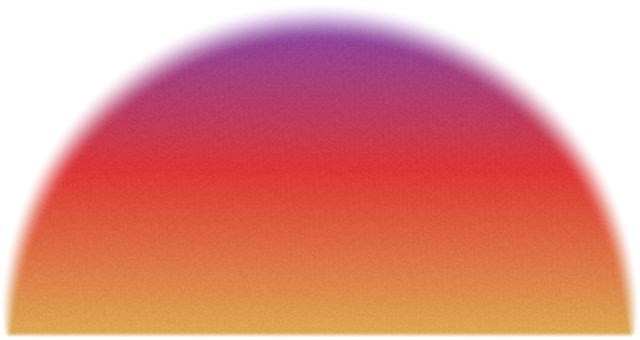
Write a Shadertoy shader that draws this background.

```glsl
// A half-disc sunset on white: gold rises through red to violet.
// A circle distance is cut by a base line; its rim softens with height,
// and a fine value-noise grain lies over the colour.

#define RADIUS 0.919
#define BASE_Y 0.0147
#define RED_Y 0.498
#define SOFT_BASE 0.010
#define SOFT_TOP 0.062
#define GRAIN_CELLS 272.0
#define GRAIN_AMOUNT 0.045

const vec3 PAPER  = vec3(1.0);
const vec3 GOLD   = vec3(0.87, 0.66, 0.32);
const vec3 RED    = vec3(0.87, 0.21, 0.21);
const vec3 VIOLET = vec3(0.53, 0.27, 0.65);

float hash(vec2 p) {
    return fract(sin(dot(p, vec2(127.1, 311.7))) * 43758.5453);
}

float valueNoise(vec2 p) {
    vec2 cell = floor(p);
    vec2 f = fract(p);
    f = f * f * (3.0 - 2.0 * f);
    float low  = mix(hash(cell), hash(cell + vec2(1.0, 0.0)), f.x);
    float high = mix(hash(cell + vec2(0.0, 1.0)), hash(cell + vec2(1.0, 1.0)), f.x);
    return mix(low, high, f.y);
}

// Vertical ramp with red as its middle stop
vec3 sunsetColor(float y) {
    float lower = clamp((y - BASE_Y) / (RED_Y - BASE_Y), 0.0, 1.0);
    float upper = clamp((y - RED_Y) / (BASE_Y + RADIUS - RED_Y), 0.0, 1.0);
    return mix(mix(GOLD, RED, lower), VIOLET, upper);
}

// Coverage of the dome: a blurred arc above a crisp base
float domeMask(vec2 p) {
    float rise = clamp(p.y / RADIUS, 0.0, 1.0);
    float softness = mix(SOFT_BASE, SOFT_TOP, sqrt(rise));
    float arc = 1.0 - smoothstep(-softness, softness, length(p) - RADIUS);
    float base = smoothstep(-SOFT_BASE, SOFT_BASE, p.y);
    return arc * base;
}

void mainImage(out vec4 fragColor, in vec2 fragCoord) {
    // Canvas heights, with x measured from the centre
    vec2 uv = fragCoord / iResolution.y;
    uv.x -= 0.5 * iResolution.x / iResolution.y;

    // Grained colour inside the dome
    float grain = valueNoise(uv * GRAIN_CELLS) - 0.5;
    vec3 sunset = sunsetColor(uv.y) + GRAIN_AMOUNT * grain;

    vec3 color = mix(PAPER, sunset, domeMask(uv - vec2(0.0, BASE_Y)));
    fragColor = vec4(clamp(color, 0.0, 1.0), 1.0);
}
```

━━━

Activity
Would you please give the number of lines in the data above that contain the string "const"? Reply with that number only.

Solution below
4